Within the records that follow, find every line containing the string "hidden". Copy those lines.

Stored data entries:

◇ ◇ ◇ ◇ ◇ ◇ ◇

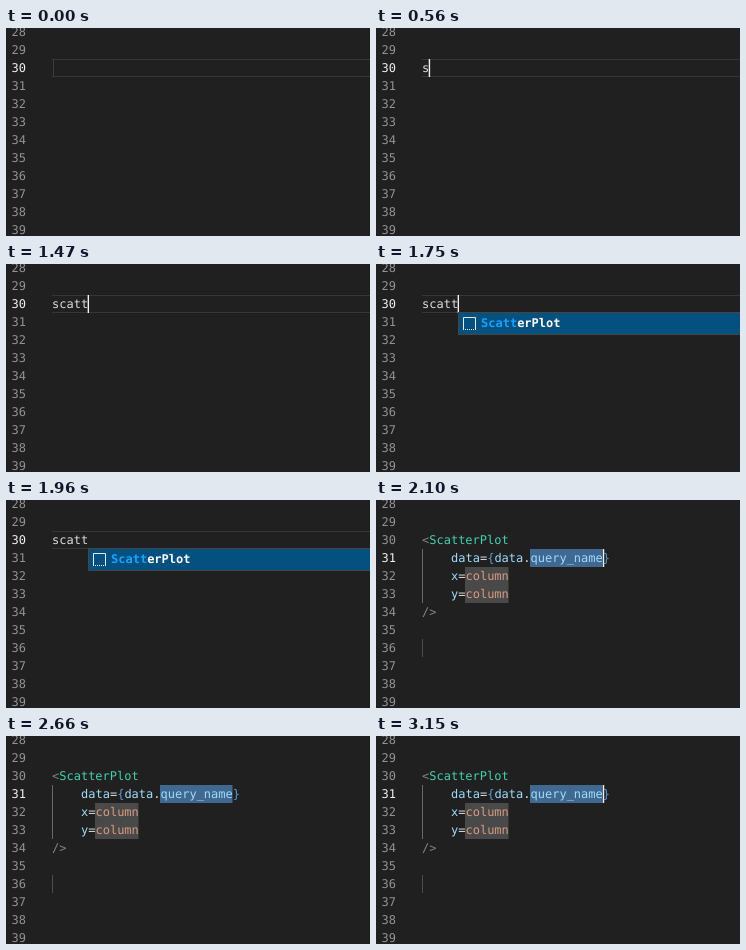
Recreate the animation shown at these times as an HTML page. Size 364 by 208 pixels, loop 3.29 s.

```html
<!DOCTYPE html>
<html lang="en">
<head>
<meta charset="utf-8">
<title>Snippet completion</title>
<style>
  html, body { margin: 0; width: 100%; height: 100%; overflow: hidden; background: #202020; }
  svg { display: block; width: 364px; height: 208px; }
  text { font: 12px "DejaVu Sans Mono", monospace; text-rendering: geometricPrecision; white-space: pre; fill: #dcdcdc; }
  #numbers text { fill: #929292; }
  #numbers .active { fill: #f0f0f0; }
  .punct { fill: #858585; }
  .tag { fill: #45cfae; }
  .attr { fill: #9cdcfe; }
  .brace { fill: #569cd6; }
  .value { fill: #d79a80; }
  .match { fill: #18a3ff; font-weight: bold; }
  .field { fill: #494949; }
</style>
</head>
<body>
<svg viewBox="0 0 364 208">
  <g id="numbers"></g>

  <g id="typing">
    <path d="M46 31.5H364M46 48.5H364" stroke="#363636"/>
    <path id="edge" d="M47.5 31V49" stroke="#3c3c3c"/>
    <text id="typed" x="46" y="44"></text>
  </g>

  <g id="snippet">
    <path d="M46.5 49V103" stroke="#686868"/>
    <path d="M46.5 139V157" stroke="#4c4c4c"/>
    <rect x="154" y="49" width="72.5" height="18" fill="#406890"/>
    <rect class="field" x="89" y="67" width="43.5" height="18"/>
    <rect class="field" x="89" y="85" width="43.5" height="18"/>
    <text x="46" y="44"><tspan class="punct">&lt;</tspan><tspan class="tag">ScatterPlot</tspan></text>
    <text x="75" y="62"><tspan class="attr">data</tspan>=<tspan class="brace">{</tspan><tspan class="attr">data</tspan>.<tspan class="attr">query_name</tspan><tspan class="brace">}</tspan></text>
    <text x="75" y="80"><tspan class="attr">x</tspan>=<tspan class="value">column</tspan></text>
    <text x="75" y="98"><tspan class="attr">y</tspan>=<tspan class="value">column</tspan></text>
    <text x="46" y="116" class="punct">/&gt;</text>
  </g>

  <rect id="cursor" width="1.4" height="18" fill="#f0f0f0"/>

  <g id="popup">
    <rect x="82.5" y="48.5" width="300" height="22" fill="#04507f" stroke="#454545"/>
    <path d="M87.5 65V53.5H99.5V65" fill="none" stroke="#e8e8e8"/>
    <path d="M87 65.5H100" stroke="#e8e8e8" stroke-dasharray="1 1"/>
    <text x="105" y="63" fill="#fff"><tspan class="match">Scatt</tspan><tspan fill="#fff" font-weight="bold">erPlot</tspan></text>
  </g>
</svg>
<script>
  const LOOP = 3290, LEFT = 46, TOP = 31, ROW = 18, ADVANCE = 7.224;
  const WORD = "scatt", KEY_TIMES = [560, 770, 980, 1260, 1470];
  const POPUP_AT = 1750, INSERT_AT = 2100;
  const CURSOR_SPANS = [[350, 1960], [2100, 2660], [3150, LOOP]];

  const $ = id => document.getElementById(id);
  const show = (id, on) => $(id).setAttribute("visibility", on ? "visible" : "hidden");

  const numbers = {};
  for (let n = 28; n <= 39; n++) {
    const label = document.createElementNS("http://www.w3.org/2000/svg", "text");
    label.setAttribute("x", 5.5);
    label.setAttribute("y", 44 + (n - 30) * ROW);
    label.textContent = n;
    numbers[n] = $("numbers").appendChild(label);
  }

  function render(t) {
    const inserted = t >= INSERT_AT;
    const count = KEY_TIMES.filter(time => t >= time).length;

    $("typed").textContent = WORD.slice(0, count);
    show("typing", !inserted);
    show("edge", !inserted && count === 0);
    show("popup", t >= POPUP_AT && !inserted);
    show("snippet", inserted);
    numbers[30].classList.toggle("active", !inserted);
    numbers[31].classList.toggle("active", inserted);

    const x = inserted ? 226.8 : Math.max(LEFT + 0.4, LEFT - 0.5 + count * ADVANCE);
    $("cursor").setAttribute("x", x);
    $("cursor").setAttribute("y", inserted ? TOP + ROW : TOP);
    show("cursor", CURSOR_SPANS.some(([from, to]) => t >= from && t < to));
  }

  function tick() {
    render(performance.now() % LOOP);
    requestAnimationFrame(tick);
  }
  tick();
</script>
</body>
</html>
```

◇ ◇ ◇ ◇ ◇ ◇ ◇

- [RESPONSE TO THIS EXERCISE]
  html, body { margin: 0; width: 100%; height: 100%; overflow: hidden; background: #202020; }
  const show = (id, on) => $(id).setAttribute("visibility", on ? "visible" : "hidden");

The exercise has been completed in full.